The oldest part of it - some of the pipes - was built as a one manual organ atop the Bell Arundel Screen by Renatus Harris. John Byfield added the Choir Organ in 1725 and Thomas Knight added the third (swell) keyboard in 1778. Further additions were made by George Pike England in 1806 and Henry Pilcher & Sons in 1829. In 1859 the organ builder William Hill moved the organ to its present location between The Choir and North Trancept. The magnificent double case was designed by Dr. Arthur Hill and incorporates some of the decorated display pipes from the 1678 organ.
The move was fortuitous as it saved the organ from serious damge when the tower and spire collapsed in 1861. However, there were then no funds for the organ and it wasn't 'till 1905 that Hele of Plymouth finnished the box and expanded the organ to its current format with 3 manuals and 35 stops. Hill did incorporate provision for a 4th manual, but this was never added.

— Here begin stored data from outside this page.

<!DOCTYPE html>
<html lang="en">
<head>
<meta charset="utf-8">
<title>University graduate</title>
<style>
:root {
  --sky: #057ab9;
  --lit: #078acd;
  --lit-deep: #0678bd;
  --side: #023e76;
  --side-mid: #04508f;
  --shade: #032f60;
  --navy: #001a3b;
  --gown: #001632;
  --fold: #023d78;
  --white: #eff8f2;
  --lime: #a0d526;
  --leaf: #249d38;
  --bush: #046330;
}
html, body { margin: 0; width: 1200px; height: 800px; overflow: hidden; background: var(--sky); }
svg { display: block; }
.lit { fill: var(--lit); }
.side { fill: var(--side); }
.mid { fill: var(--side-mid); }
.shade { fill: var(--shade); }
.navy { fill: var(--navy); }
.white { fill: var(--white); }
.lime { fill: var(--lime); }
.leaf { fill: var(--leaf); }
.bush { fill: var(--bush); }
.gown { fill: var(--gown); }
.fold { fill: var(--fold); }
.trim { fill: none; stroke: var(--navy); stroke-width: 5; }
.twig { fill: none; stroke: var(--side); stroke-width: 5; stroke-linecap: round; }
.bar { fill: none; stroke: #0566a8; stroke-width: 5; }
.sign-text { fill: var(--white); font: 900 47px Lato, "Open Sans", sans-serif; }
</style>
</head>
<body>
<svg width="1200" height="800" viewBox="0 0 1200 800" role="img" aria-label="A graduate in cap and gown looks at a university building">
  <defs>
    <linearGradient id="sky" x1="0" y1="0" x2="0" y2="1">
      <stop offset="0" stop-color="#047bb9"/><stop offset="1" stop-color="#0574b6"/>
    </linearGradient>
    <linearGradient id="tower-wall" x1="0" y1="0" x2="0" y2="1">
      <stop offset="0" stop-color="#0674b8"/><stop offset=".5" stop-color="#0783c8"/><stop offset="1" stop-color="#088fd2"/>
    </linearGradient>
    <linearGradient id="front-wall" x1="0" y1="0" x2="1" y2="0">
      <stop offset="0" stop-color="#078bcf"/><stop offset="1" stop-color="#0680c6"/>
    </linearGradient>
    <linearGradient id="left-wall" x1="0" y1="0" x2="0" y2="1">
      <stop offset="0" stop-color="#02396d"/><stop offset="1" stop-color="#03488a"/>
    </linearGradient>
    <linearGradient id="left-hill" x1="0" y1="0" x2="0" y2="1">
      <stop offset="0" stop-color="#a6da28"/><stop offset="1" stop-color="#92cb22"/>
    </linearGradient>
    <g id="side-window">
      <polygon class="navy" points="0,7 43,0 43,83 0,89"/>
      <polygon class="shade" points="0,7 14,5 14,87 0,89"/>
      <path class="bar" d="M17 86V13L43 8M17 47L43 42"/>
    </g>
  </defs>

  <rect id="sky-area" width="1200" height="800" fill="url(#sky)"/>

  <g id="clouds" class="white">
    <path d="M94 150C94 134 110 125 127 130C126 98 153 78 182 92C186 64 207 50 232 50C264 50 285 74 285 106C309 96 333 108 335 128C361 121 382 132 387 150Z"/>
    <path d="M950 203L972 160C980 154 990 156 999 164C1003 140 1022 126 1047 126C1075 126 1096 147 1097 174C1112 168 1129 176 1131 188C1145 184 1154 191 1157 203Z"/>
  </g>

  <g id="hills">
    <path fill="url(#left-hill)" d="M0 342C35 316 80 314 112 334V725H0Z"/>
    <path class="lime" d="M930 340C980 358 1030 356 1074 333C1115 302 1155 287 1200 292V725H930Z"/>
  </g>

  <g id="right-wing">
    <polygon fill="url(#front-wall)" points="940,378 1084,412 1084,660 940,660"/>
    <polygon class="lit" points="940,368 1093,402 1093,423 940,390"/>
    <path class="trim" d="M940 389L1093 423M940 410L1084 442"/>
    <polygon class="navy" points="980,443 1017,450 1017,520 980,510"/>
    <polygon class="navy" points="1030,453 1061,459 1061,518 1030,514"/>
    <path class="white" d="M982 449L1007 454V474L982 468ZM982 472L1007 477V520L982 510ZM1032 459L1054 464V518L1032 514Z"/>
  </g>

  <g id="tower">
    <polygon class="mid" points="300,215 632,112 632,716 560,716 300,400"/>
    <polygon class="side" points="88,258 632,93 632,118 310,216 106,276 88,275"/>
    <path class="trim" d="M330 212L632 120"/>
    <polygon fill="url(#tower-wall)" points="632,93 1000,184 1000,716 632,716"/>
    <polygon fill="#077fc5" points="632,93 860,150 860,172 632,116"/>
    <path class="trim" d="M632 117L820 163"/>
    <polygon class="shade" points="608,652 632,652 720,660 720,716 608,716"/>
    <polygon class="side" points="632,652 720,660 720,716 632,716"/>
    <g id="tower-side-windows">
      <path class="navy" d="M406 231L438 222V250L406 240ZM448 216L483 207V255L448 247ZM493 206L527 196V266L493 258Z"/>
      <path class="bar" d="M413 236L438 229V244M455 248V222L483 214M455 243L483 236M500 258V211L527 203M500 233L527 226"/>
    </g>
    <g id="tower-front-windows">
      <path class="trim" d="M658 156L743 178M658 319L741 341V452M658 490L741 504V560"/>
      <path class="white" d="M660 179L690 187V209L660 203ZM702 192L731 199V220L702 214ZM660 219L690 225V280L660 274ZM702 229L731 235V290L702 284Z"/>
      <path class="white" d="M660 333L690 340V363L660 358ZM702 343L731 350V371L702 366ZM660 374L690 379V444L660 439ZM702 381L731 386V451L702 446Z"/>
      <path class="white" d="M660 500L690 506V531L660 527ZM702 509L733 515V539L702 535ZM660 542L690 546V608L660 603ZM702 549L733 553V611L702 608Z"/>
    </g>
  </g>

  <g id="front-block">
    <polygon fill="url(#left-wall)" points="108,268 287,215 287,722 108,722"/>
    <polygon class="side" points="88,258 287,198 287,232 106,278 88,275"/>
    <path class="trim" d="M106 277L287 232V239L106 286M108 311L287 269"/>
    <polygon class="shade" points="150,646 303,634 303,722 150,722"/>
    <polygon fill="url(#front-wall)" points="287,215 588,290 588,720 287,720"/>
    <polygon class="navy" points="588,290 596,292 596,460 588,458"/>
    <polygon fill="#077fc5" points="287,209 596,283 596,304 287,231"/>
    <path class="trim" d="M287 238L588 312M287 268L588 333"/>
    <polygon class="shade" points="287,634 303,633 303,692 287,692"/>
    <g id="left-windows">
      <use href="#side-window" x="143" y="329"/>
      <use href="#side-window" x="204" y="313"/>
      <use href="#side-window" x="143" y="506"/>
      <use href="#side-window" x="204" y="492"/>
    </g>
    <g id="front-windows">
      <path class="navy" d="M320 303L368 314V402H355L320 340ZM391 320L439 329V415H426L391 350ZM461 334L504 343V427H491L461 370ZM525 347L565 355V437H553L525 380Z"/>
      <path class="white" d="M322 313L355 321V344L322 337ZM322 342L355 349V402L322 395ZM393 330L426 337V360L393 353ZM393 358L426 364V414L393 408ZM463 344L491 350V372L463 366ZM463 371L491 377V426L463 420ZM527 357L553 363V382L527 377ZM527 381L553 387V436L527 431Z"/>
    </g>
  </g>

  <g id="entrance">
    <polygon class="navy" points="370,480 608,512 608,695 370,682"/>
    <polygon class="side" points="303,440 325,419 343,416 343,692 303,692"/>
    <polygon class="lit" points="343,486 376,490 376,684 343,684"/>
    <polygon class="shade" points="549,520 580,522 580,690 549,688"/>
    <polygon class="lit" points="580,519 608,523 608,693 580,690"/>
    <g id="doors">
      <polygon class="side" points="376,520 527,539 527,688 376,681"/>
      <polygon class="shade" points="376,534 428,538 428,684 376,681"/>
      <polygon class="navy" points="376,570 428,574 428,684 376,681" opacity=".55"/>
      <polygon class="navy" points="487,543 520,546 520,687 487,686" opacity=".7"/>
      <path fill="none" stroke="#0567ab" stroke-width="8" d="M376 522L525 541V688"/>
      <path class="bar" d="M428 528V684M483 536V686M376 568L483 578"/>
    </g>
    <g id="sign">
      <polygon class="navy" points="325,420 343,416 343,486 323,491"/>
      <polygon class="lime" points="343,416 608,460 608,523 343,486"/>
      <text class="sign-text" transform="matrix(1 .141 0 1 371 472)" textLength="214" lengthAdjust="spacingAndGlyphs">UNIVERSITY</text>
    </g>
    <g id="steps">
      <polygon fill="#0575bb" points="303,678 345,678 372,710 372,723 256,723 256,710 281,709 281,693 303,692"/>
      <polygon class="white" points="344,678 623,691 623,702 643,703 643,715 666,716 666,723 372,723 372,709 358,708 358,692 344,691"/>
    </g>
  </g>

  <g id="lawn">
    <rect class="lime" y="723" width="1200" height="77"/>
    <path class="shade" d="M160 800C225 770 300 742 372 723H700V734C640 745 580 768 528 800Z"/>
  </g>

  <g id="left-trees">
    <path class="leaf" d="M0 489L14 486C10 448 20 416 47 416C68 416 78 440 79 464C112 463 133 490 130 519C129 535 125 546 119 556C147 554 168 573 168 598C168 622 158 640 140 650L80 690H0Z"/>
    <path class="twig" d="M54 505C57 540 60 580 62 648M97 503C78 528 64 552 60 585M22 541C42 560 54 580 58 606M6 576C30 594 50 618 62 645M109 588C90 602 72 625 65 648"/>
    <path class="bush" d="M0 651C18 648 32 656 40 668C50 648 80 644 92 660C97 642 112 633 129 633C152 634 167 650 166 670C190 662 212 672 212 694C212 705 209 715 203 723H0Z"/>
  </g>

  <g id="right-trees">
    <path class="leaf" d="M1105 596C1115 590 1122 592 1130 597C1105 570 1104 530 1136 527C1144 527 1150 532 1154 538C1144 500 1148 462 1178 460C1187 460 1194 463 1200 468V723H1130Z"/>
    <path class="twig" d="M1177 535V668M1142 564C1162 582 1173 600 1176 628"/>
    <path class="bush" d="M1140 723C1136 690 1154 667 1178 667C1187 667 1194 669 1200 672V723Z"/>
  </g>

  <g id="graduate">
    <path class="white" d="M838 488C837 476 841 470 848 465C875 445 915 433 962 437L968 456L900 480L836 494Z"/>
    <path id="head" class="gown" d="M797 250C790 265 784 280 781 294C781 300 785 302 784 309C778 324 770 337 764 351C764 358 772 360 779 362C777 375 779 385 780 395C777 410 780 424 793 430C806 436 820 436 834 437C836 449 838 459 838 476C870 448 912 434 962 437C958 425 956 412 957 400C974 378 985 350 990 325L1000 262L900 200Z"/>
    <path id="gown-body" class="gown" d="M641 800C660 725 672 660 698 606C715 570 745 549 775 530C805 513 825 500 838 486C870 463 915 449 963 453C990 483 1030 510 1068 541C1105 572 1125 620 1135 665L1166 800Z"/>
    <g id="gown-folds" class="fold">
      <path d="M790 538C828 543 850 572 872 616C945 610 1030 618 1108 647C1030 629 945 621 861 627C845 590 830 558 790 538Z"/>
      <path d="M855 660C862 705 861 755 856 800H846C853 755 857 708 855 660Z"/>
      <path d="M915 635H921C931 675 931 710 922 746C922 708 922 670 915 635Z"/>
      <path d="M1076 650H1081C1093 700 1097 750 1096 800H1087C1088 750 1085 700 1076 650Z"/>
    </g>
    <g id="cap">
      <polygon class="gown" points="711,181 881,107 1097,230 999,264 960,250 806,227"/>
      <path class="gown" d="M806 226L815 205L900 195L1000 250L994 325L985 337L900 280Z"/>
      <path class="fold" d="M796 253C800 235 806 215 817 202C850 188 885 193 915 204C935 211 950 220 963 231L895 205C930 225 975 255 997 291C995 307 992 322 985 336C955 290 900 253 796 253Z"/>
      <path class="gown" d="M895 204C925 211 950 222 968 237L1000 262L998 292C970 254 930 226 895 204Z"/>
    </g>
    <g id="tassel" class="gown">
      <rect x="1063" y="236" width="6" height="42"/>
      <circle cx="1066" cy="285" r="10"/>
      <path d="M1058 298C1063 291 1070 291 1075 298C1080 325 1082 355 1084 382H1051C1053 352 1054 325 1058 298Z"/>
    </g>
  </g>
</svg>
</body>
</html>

The stops were converted to electric in the 50's but funds remained a problem and the organ fell into disuse owing to the failure of the electronics in 1972. Restoration began in 1984 when the organ was dismantled. it was reconstructed and reassembled during 1985. The structure, soundboards, action and winding were all replaced. The action is now tracker throughout, with no pneumatic or electrical assistance. The drawstops are also mechanical, but have additional electric solenoids to allow the provision of a full set of aids to registration.
It sounds terrific.